The Neighbourhood Planning Bill is another attempt to balance the competing interests that can make planning so divisive. In strengthening neighbourhood plans and compulsory purchase powers it’s a welcome step towards a strong, positive planning system.

Reading Martina Lees’ excellent Sunday Times piece on the travails of the planning system left me feeling real pity for planners. Everyone seems to hate them – for letting homes get built, for NOT letting homes get built, for being too slow with decisions, … Read more

Welcome moves from the new Minister

Two months on and Theresa May’s new government has not revealed much about its plans for housing – but encouraging signals are now beginning to emerge. Last week the delayed Neighbourhood Planning Bill was published, proposing some welcome reforms, and then yesterday the new Housing Minister suggested that the Starter Homes policy could be tweaked to make it more effective.

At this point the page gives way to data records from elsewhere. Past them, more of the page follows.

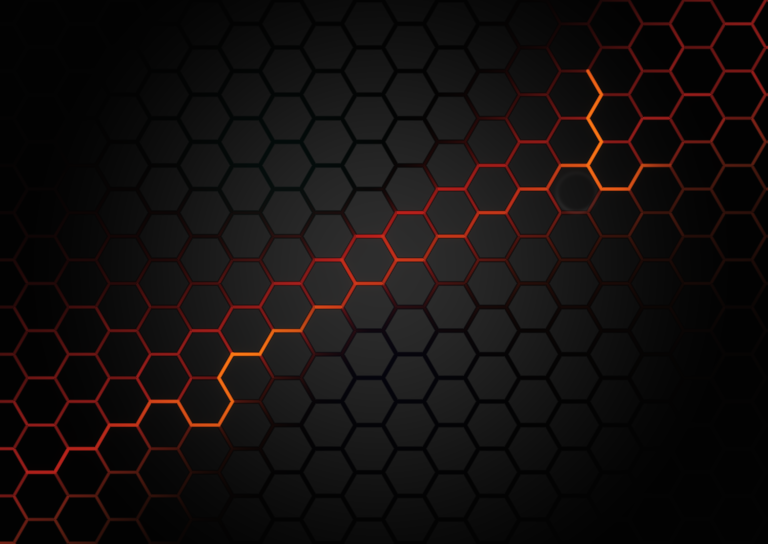
This background is drawn by a WebGL 2 fragment shader. Its source:

```glsl
#version 300 es
precision highp float;
// Dark honeycomb panel with a diagonal seam of red and orange glowing edges.

uniform vec2 u_resolution;
out vec4 fragColor;

const float ROOT3 = 1.7320508;
const float SIDE = 0.0501;                  // hexagon side, canvas height = 1
const vec2 ORIGIN = vec2(0.4525, 0.3054);   // centre of the reference cell

const vec3 RED = vec3(0.76, 0.13, 0.11);
const vec3 ORANGE = vec3(0.98, 0.47, 0.08);
const vec3 EMBER = vec3(0.58, 0.10, 0.09);
const vec3 RUST = vec3(0.56, 0.17, 0.09);

// Headings along hexagon sides, in sixths of a turn: seam, then spur
const int HEADINGS[20] = int[20](
    0, 1, 0, 1, 0, 1, 0, 5, 0, 1, 2, 1,
    5, 4, 5, 4, 5, 0, 1, 0);

float hash(vec2 p) {
    vec3 h = fract(vec3(p.xyx) * 0.1031);
    h += dot(h, h.yzx + 33.33);
    return fract((h.x + h.y) * h.z);
}

float bell(float x) {
    return exp(-x * x);
}

vec2 wrapCentered(vec2 q, vec2 period) {
    return q - period * round(q / period);
}

// Offset from the nearest centre of a flat-topped hexagon grid of unit side
vec2 hexLocal(vec2 q) {
    vec2 period = vec2(3.0, ROOT3);
    vec2 a = wrapCentered(q, period);
    vec2 b = wrapCentered(q - 0.5 * period, period);
    return dot(a, a) < dot(b, b) ? a : b;
}

vec2 direction(int sixth) {
    float angle = radians(60.0 * float(sixth));
    return vec2(cos(angle), sin(angle));
}

// Normal of the nearest side in xy, distance to that side in z
vec3 nearestSide(vec2 local) {
    vec3 side = vec3(0.0, 1.0, 9.0);
    for (int k = 0; k < 3; k++) {
        float angle = radians(30.0 + 60.0 * float(k));
        vec2 normal = vec2(cos(angle), sin(angle));
        float reach = dot(local, normal);
        float gap = 0.5 * ROOT3 - abs(reach);
        if (gap < side.z) side = vec3(normal * sign(reach), gap);
    }
    return side;
}

// Distance to a segment of unit length
float unitSegment(vec2 q, vec2 start, vec2 heading) {
    return length(q - start - heading * clamp(dot(q - start, heading), 0.0, 1.0));
}

// Distance to a listed chain of hexagon sides
float walkDistance(vec2 q, vec2 start, int first, int count) {
    float nearest = 100.0;
    for (int i = first; i < first + count; i++) {
        vec2 heading = direction(HEADINGS[i]);
        nearest = min(nearest, unitSegment(q, start, heading));
        start += heading;
    }
    return nearest;
}

// Distance to a rising chain of alternating flat and slanted sides
float stairDistance(vec2 q, vec2 start, int count) {
    float nearest = 100.0;
    for (int i = 0; i < count; i++) {
        vec2 heading = direction(i % 2);
        nearest = min(nearest, unitSegment(q, start, heading));
        start += heading;
    }
    return nearest;
}

float stroke(float d, float halfWidth, float blur) {
    return 1.0 - smoothstep(halfWidth - blur, halfWidth + blur, d);
}

// Lays a hot line with a soft halo over the colour beneath
vec3 addHotLine(vec3 base, float d, vec3 tint, float strength, float blur) {
    vec3 lit = base + tint * strength * 0.04 * exp(-d * 7.0);
    return mix(lit, tint, strength * stroke(d, 0.06, blur));
}

void main() {
    vec2 p = gl_FragCoord.xy / u_resolution.y;
    vec2 q = (p - ORIGIN) / SIDE;
    q.x *= 0.997;
    float blur = max(0.04, 0.6 / (u_resolution.y * SIDE));

    // Grey panel, lit from the centre
    float radius = length(p - vec2(0.70, 0.51));
    float light = 0.17 * (1.0 - smoothstep(0.0, 0.70, radius));
    vec2 local = hexLocal(q);
    vec3 side = nearestSide(local);
    vec3 color = vec3(light) + 0.006;

    // Dark grooves with faint teal and blue reflections
    vec3 groove = vec3(0.012) + vec3(0.0, 0.04, 0.035) * bell(length(p - vec2(0.52, 0.66)) / 0.16)
                + vec3(0.005, 0.005, 0.04) * bell(length(p - vec2(0.70, 0.36)) / 0.16);
    color = mix(color, groove, stroke(side.z, 0.08, blur));

    // Dim glowing sides, widest toward both ends of the diagonal
    float offset = p.y - (0.142 + 0.545 * p.x);
    float spread = 0.08 + 0.29 * abs(p.x - 0.68);
    vec2 sideId = round((q - local + side.xy * 0.5 * ROOT3) / vec2(0.75, 0.25 * ROOT3));
    float glow = bell(offset / spread) * mix(0.65, 1.0, hash(sideId + 100.0));
    vec3 dimTint = mix(RUST, EMBER, smoothstep(-0.20, -0.03, offset));
    color += dimTint * glow * (stroke(side.z, 0.055, blur) + 0.02 * exp(-side.z * 7.0));

    // Two parallel stairs, red above and orange below, with short red links
    float upper = stairDistance(q, vec2(-2.0, ROOT3), 17);
    float lower = stairDistance(q, vec2(-0.5, 0.5 * ROOT3), 17);
    float link = 100.0;
    for (int k = 0; k < 2; k++) {
        vec2 start = vec2(4.0, 2.0 * ROOT3) + float(k) * vec2(1.5, 0.5 * ROOT3);
        link = min(link, unitSegment(q, start, direction(2)));
    }
    float flatness = mix(0.65, 1.0, smoothstep(0.6, 0.9, abs(side.y)));
    float seamHeat = bell(length(q - vec2(-0.1, 0.8)) / 4.2);
    float spurHeat = bell(length(q - vec2(12.7, 9.0)) / 3.5);
    float upperGain = flatness * (0.3 + 0.65 * bell((q.x - 5.3) / 3.6));
    float lowerGain = max(flatness * 0.85, seamHeat);
    float lowerHeat = max(0.32, max(seamHeat, 0.8 * spurHeat));
    color = addHotLine(color, upper, RED, upperGain, blur);
    color = addHotLine(color, link, mix(RED, ORANGE, 0.2), 0.8, blur);
    color = addHotLine(color, lower, mix(RED, ORANGE, lowerHeat), lowerGain, blur);

    // Hot seam on the left, upright spur on the right
    float seam = walkDistance(q, vec2(-8.0, -2.0 * ROOT3), 0, 12);
    float spur = walkDistance(q, vec2(12.5, 6.5 * ROOT3), 12, 8);
    float spurGain = 1.0 - 0.6 * smoothstep(13.5, 15.5, q.x);
    color = addHotLine(color, seam, mix(RED, ORANGE, seamHeat), 0.75 + 0.25 * seamHeat, blur);
    color = addHotLine(color, spur, mix(RED, ORANGE, spurHeat), spurGain, blur);

    // Faint glassy ring below the spur
    vec2 ring = q - vec2(12.09, 6.8);
    float rim = bell((length(ring) - 0.72) / 0.09);
    color += 0.06 * rim * (0.4 + 0.6 * smoothstep(-0.3, 0.7, -ring.y));

    fragColor = vec4(color, 1.0);
}
```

Gavin Barwell MP told a property industry conference that supporting homeownership shouldn’t be at the exclusion of support for … Read more

Should private renters get the Right to Buy?

This is my second blog in response to Civitas’s excellent new report Restoring a Nation of Homeownership. This morning’s post concluded that Civitas’s Peter Saunders was right to draw attention to the demand side of the housing affordability equation – not instead of, but in addition to the growing consensus on the need to build more homes. Even if we do start building the number of homes we need, house prices will stay high unless something is done about … Read more

Building more is essential – but not enough to solve the affordability crisis

What with the EU referendum hotting up, hooliganism stalking Euro 2016, and Donald Trump enraging half the world, there’s not a lot of unanimity at the moment. But almost everyone now agrees that we need to build far more homes in England. Happily the government does too, having recently increased it’s ‘ambition’ to build a million new homes this parliament to a full blown ‘commitment’ – which Westminster-watchers assure me is a significant shift. The word on Whitehall is that … Read more

The true scale of homelessness

A version of this blog first appeared on Inside Housing immediately after the budget last week.

On the face of it, last week’s budget was promising news for homelessness. £115m has been pledged to help tackle rough sleeping – arguably the worst and most visible manifestation of our housing crisis. Today’s move by the government to try and stem the devastating and avoidable rise in homelessness is a welcome step. But it’s also long overdue considering the scale of the … Read more